Action item: Using the data below, return every line that holds the word "linework".

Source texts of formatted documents
* * * * * * * * *
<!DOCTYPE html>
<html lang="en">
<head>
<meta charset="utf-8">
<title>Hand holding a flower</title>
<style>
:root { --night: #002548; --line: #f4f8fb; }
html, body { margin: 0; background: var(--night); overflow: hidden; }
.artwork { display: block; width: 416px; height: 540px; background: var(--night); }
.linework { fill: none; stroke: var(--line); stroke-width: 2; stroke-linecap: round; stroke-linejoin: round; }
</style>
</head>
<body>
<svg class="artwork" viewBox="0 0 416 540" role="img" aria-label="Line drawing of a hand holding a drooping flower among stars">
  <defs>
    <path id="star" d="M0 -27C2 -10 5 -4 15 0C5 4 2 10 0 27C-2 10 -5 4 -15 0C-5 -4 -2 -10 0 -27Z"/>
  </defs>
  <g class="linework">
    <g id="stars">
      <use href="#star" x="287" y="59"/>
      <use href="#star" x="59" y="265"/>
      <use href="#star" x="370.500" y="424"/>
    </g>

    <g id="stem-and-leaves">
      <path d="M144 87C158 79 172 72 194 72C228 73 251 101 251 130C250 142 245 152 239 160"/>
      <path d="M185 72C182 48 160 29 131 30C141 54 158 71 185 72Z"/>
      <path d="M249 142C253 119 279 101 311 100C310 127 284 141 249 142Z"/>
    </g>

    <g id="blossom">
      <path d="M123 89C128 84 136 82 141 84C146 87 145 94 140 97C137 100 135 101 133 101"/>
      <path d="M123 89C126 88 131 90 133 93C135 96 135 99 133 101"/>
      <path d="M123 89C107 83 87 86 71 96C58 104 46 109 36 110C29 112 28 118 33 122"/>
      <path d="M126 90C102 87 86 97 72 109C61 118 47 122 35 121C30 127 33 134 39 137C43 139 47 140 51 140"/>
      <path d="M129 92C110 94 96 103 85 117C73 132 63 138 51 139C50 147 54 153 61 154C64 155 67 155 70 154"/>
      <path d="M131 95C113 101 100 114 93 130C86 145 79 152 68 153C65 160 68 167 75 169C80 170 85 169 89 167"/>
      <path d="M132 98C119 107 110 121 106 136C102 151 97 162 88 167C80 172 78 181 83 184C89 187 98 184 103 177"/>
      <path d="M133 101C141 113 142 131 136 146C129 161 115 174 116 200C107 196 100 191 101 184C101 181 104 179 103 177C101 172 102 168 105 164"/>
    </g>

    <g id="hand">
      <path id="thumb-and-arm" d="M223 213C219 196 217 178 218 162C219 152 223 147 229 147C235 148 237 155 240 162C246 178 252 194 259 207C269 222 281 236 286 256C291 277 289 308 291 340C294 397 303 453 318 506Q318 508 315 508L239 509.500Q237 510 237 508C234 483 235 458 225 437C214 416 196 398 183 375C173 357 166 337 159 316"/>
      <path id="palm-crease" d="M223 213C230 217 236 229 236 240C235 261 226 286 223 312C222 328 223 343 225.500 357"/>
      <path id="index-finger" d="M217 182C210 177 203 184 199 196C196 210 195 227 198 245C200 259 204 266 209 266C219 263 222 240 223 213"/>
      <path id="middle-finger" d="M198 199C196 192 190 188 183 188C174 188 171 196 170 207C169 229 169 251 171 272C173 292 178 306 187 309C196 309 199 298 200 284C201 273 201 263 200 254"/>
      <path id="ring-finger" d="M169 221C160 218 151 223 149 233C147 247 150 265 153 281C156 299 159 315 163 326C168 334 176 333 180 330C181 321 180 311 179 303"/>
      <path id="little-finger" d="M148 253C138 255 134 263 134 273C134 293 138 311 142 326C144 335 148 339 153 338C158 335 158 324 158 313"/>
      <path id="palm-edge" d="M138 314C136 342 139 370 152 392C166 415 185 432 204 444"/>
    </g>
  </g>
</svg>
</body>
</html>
* * * * * * * * *
Answer:
.linework { fill: none; stroke: var(--line); stroke-width: 2; stroke-linecap: round; stroke-linejoin: round; }
  <g class="linework">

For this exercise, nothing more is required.